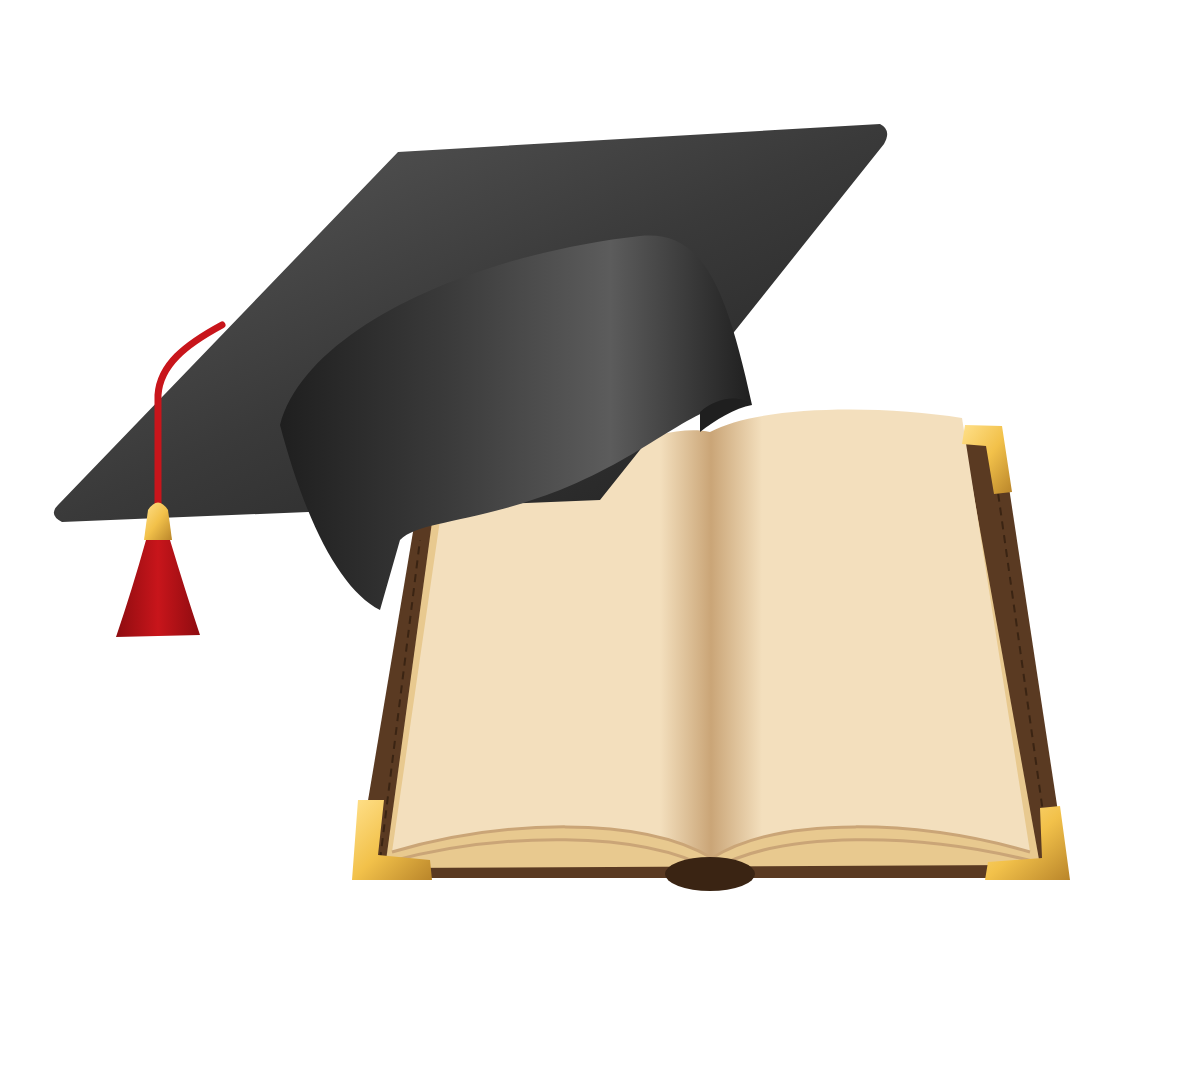
<!DOCTYPE html>
<html lang="en">
<head>
<meta charset="utf-8">
<title>Graduation Cap and Open Book</title>
<link rel="preconnect" href="https://fonts.googleapis.com">
<link href="https://fonts.googleapis.com/css2?family=Inter&display=swap" rel="stylesheet">
<style>
:root{
  --bg:#ffffff;
  --cap-dark:#1f1f1f;
  --cap-mid:#3a3a3a;
  --cap-light:#5c5c5c;
  --cord:#c8151b;
  --tassel-dark:#8e0c10;
  --gold:#f2c14a;
  --gold-dark:#b9852a;
  --cover:#5a3a22;
  --cover-dark:#3a2413;
  --page:#f3dfbd;
  --page-shade:#caa577;
  --page-edge:#e8c98f;
}
html,body{margin:0;padding:0;width:1200px;height:1086px;overflow:hidden;background:var(--bg);font-family:"Inter",sans-serif}
.artwork{display:block;width:1200px;height:1086px}
</style>
</head>
<body>
<svg class="artwork" viewBox="0 0 1200 1086" xmlns="http://www.w3.org/2000/svg" role="img" aria-label="Graduation cap resting on an open book">
  <defs>
    <linearGradient id="boardGradient" x1="0" y1="0" x2="1" y2="1">
      <stop offset="0" stop-color="var(--cap-light)"/>
      <stop offset="0.5" stop-color="var(--cap-mid)"/>
      <stop offset="1" stop-color="var(--cap-dark)"/>
    </linearGradient>
    <linearGradient id="bandGradient" x1="0" y1="0" x2="1" y2="0">
      <stop offset="0" stop-color="var(--cap-dark)"/>
      <stop offset="0.35" stop-color="var(--cap-mid)"/>
      <stop offset="0.7" stop-color="var(--cap-light)"/>
      <stop offset="1" stop-color="var(--cap-dark)"/>
    </linearGradient>
    <linearGradient id="pageGradient" x1="0" y1="0" x2="1" y2="0">
      <stop offset="0" stop-color="var(--page)"/>
      <stop offset="0.42" stop-color="var(--page)"/>
      <stop offset="0.5" stop-color="var(--page-shade)"/>
      <stop offset="0.58" stop-color="var(--page)"/>
      <stop offset="1" stop-color="var(--page)"/>
    </linearGradient>
    <linearGradient id="goldGradient" x1="0" y1="0" x2="1" y2="1">
      <stop offset="0" stop-color="#ffe08a"/>
      <stop offset="0.5" stop-color="var(--gold)"/>
      <stop offset="1" stop-color="var(--gold-dark)"/>
    </linearGradient>
    <linearGradient id="tasselGradient" x1="0" y1="0" x2="1" y2="0">
      <stop offset="0" stop-color="var(--tassel-dark)"/>
      <stop offset="0.5" stop-color="var(--cord)"/>
      <stop offset="1" stop-color="var(--tassel-dark)"/>
    </linearGradient>
  </defs>

  <g class="open-book">
    <path class="book-cover" fill="var(--cover)" d="M415,520 L1000,428 L1068,878 L355,878 Z"/>
    <path class="book-cover-stitch" fill="none" stroke="var(--cover-dark)" stroke-width="2" stroke-dasharray="8 6" d="M380,860 L420,540 M1050,862 L992,450"/>
    <path class="page-stack" fill="var(--page-edge)" d="M432,522 L960,418 L1040,865 L385,868 Z"/>
    <path class="pages" fill="url(#pageGradient)" d="M440,520 C560,470 660,420 710,432 C760,405 880,405 962,418 L1030,852 C920,820 780,815 712,858 C640,815 500,820 392,852 Z"/>
    <path class="page-curl" fill="none" stroke="var(--page-shade)" stroke-width="3" d="M392,852 C500,820 640,815 712,858 C780,815 920,820 1030,852 M388,862 C500,832 640,830 712,870 C780,830 920,832 1036,862"/>
    <ellipse class="spine-opening" cx="710" cy="874" rx="45" ry="17" fill="var(--cover-dark)"/>
    <g class="corner-guards" fill="url(#goldGradient)">
      <path d="M358,800 L384,800 L378,855 L430,860 L432,880 L352,880 Z"/>
      <path d="M1040,808 L1060,806 L1070,880 L985,880 L988,862 L1042,858 Z"/>
      <path d="M965,425 L1002,426 L1012,492 L994,494 L986,446 L962,444 Z"/>
    </g>
  </g>

  <g class="graduation-cap">
    <path class="cap-board" fill="url(#boardGradient)" d="M398,152 L880,124 Q892,130 884,144 L600,500 L62,522 Q48,515 58,505 Z"/>
    <path class="cap-skull" fill="url(#bandGradient)" d="M280,425 C305,330 470,255 640,236 C700,230 725,280 752,405 C700,395 660,450 560,490 C470,525 420,520 400,540 L380,610 C340,590 305,520 280,425 Z"/>
    <path class="cap-inner-rim" fill="var(--cap-dark)" d="M700,412 C720,395 742,396 752,405 C735,408 715,420 700,432 Z"/>
    <path class="tassel-cord" fill="none" stroke="var(--cord)" stroke-width="7" stroke-linecap="round" d="M222,325 C185,345 160,365 158,395 L158,505"/>
    <path class="tassel-cap" fill="url(#goldGradient)" d="M148,510 Q158,495 168,510 L172,540 L144,540 Z"/>
    <path class="tassel-fringe" fill="url(#tasselGradient)" d="M146,540 L170,540 Q185,590 200,635 L116,637 Q132,590 146,540 Z"/>
  </g>
</svg>
</body>
</html>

_What this task involves:_
Check every line of the data for the word "cover". The response is the count alone.

_Answer below:_
5